*** Opening Data in this exercise ***

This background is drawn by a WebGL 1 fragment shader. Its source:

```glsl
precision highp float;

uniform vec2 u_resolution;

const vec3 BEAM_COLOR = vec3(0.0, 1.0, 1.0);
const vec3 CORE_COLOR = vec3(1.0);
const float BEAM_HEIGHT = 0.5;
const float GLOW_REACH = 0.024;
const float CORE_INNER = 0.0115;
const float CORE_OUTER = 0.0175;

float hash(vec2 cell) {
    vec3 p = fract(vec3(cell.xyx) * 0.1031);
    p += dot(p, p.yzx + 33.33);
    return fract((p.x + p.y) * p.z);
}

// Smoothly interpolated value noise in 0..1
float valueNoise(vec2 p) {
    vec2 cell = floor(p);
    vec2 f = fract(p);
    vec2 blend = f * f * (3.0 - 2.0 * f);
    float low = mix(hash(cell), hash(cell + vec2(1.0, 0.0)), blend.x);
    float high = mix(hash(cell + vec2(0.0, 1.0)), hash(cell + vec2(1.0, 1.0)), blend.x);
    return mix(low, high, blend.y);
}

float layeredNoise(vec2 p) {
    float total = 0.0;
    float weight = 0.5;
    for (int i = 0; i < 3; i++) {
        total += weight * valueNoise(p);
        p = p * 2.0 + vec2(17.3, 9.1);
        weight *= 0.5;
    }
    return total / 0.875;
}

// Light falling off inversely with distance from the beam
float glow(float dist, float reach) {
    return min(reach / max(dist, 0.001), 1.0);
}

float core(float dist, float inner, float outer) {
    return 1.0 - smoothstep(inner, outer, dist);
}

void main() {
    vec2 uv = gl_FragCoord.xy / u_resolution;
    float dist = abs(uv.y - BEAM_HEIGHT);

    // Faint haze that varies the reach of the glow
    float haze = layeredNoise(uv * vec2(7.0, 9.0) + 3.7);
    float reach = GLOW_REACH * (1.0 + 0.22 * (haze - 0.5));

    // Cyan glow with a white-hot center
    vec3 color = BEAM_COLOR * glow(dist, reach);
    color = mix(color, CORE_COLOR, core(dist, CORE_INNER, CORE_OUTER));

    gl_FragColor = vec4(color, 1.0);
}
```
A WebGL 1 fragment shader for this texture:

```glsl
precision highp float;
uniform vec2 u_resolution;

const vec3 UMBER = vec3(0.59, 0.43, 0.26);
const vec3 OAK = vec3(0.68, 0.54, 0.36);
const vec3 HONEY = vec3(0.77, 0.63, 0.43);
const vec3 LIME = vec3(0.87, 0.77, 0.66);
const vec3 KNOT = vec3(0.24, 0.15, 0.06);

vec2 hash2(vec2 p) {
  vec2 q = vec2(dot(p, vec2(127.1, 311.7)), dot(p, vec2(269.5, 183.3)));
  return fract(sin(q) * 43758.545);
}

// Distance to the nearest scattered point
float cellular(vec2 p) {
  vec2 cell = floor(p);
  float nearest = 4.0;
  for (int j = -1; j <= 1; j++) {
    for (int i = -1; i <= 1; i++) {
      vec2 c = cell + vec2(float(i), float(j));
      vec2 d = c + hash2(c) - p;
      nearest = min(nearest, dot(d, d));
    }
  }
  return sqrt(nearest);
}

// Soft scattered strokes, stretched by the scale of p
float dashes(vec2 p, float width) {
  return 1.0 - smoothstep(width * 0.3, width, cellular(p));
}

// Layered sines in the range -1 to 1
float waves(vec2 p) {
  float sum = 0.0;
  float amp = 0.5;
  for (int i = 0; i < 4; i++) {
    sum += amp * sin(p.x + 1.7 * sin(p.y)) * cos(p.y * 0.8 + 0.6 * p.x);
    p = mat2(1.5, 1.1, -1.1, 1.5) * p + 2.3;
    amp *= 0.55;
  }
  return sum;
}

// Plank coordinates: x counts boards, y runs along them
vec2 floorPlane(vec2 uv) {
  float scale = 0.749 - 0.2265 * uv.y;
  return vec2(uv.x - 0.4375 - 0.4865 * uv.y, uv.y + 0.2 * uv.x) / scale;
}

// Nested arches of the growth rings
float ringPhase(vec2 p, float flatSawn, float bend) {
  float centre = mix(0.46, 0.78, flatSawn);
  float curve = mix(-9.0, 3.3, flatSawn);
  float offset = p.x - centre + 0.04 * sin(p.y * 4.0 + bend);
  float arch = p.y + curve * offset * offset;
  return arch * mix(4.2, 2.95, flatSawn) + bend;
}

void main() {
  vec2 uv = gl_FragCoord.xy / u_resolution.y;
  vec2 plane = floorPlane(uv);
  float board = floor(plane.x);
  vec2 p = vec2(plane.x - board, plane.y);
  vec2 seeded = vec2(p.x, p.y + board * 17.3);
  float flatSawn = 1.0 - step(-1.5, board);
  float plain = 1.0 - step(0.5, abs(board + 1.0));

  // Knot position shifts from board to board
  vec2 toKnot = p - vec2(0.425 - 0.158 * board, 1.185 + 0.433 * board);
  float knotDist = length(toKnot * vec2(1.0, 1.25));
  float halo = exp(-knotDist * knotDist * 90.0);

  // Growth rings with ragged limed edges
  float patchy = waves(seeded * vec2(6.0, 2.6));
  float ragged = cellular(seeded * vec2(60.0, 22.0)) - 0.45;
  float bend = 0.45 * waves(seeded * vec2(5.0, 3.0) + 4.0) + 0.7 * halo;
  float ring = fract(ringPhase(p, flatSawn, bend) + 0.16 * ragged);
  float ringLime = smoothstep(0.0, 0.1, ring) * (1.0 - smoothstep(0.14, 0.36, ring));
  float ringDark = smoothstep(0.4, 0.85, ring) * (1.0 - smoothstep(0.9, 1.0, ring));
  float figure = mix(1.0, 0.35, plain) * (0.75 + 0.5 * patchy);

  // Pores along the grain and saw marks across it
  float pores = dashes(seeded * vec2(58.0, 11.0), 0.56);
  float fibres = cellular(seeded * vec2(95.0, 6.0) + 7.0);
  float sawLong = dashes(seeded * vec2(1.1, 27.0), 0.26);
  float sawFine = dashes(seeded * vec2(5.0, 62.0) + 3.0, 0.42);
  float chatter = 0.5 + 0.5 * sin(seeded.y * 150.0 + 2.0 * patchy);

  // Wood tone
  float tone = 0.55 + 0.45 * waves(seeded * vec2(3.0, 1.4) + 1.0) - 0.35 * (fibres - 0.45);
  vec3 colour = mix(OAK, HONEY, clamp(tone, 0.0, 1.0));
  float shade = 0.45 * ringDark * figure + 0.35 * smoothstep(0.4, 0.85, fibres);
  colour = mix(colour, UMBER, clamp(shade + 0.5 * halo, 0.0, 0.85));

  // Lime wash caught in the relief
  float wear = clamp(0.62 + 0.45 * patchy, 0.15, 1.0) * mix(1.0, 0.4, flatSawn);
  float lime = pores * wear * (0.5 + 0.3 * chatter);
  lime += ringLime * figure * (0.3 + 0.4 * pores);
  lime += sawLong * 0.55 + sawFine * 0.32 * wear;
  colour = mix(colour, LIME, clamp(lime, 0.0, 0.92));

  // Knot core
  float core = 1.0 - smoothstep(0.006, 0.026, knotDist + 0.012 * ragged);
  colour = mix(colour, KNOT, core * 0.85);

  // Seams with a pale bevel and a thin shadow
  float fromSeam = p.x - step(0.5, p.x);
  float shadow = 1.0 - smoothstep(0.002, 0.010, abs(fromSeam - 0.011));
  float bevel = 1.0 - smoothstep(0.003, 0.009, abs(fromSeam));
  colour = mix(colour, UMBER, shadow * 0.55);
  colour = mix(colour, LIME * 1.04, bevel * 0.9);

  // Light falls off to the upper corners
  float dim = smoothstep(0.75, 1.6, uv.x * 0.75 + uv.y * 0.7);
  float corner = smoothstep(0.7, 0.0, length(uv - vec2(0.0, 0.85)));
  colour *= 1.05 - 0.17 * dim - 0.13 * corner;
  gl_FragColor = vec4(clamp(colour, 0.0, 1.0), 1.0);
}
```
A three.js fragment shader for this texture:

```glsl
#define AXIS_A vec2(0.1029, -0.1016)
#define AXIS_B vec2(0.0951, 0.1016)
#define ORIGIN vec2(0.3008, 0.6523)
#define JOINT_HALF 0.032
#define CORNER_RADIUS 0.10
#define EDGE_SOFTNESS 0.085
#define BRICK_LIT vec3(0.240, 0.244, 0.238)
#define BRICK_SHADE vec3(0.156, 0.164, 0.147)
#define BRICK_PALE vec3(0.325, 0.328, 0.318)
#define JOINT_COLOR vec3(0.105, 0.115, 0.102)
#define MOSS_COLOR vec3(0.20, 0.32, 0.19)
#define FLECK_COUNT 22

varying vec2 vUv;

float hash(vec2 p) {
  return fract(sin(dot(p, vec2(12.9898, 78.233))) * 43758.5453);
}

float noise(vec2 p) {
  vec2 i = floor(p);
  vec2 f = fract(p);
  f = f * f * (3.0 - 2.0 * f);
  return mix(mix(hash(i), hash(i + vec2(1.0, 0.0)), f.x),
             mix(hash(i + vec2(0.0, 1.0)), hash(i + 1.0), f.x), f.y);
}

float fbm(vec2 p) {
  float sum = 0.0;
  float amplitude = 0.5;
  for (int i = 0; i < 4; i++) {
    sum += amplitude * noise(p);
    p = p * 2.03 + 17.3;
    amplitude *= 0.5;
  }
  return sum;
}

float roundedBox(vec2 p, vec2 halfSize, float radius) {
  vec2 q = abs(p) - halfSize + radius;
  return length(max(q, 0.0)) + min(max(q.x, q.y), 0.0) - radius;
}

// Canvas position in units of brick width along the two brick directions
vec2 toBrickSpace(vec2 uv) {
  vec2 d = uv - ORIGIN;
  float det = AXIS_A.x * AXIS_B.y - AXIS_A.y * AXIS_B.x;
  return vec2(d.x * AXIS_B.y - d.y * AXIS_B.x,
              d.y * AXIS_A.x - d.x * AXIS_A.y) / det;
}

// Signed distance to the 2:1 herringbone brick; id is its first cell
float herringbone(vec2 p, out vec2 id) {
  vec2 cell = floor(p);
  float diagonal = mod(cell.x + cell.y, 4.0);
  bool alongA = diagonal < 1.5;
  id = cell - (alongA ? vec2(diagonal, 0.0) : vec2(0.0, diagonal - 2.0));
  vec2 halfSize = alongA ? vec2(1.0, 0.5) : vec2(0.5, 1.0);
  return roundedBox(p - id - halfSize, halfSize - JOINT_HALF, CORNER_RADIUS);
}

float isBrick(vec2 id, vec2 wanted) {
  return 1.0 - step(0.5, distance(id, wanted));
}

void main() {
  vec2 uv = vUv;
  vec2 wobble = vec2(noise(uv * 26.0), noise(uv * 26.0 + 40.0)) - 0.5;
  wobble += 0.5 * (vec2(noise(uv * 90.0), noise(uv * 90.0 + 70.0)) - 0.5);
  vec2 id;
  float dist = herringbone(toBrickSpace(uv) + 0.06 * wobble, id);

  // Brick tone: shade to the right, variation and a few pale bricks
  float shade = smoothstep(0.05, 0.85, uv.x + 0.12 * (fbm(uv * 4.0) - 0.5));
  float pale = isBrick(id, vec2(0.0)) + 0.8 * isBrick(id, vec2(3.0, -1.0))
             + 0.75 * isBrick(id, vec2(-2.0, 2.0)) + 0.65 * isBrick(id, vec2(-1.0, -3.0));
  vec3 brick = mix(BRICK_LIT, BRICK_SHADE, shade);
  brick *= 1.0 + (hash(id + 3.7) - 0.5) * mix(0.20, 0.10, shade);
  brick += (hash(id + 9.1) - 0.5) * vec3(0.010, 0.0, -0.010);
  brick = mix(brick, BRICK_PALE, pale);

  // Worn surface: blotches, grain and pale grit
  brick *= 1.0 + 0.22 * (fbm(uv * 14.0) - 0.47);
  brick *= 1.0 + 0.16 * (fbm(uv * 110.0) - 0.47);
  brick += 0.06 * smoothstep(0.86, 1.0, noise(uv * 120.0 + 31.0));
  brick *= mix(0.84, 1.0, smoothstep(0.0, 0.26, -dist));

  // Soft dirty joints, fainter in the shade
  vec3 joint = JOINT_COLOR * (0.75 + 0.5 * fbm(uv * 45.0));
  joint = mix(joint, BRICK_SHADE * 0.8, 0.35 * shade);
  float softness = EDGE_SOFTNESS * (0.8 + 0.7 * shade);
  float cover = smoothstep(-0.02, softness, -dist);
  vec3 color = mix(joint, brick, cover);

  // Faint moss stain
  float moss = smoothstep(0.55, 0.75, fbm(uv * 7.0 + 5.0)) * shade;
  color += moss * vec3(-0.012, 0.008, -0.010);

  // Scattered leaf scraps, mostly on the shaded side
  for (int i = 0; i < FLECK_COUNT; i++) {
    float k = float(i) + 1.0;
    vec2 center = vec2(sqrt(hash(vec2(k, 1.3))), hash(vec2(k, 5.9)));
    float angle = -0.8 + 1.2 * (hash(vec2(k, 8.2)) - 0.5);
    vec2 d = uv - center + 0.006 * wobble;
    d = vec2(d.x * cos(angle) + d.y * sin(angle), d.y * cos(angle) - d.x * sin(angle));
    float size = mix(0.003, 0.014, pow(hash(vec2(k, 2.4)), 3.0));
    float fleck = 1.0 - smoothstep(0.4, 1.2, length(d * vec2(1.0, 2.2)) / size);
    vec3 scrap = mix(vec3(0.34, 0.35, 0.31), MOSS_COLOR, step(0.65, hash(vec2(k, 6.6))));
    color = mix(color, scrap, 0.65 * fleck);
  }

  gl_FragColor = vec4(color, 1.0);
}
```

*** Closing Data in this exercise ***

What is being asked - For the records above, tally the lines holding the word "colour". Answer with the number only.

Answer space - 8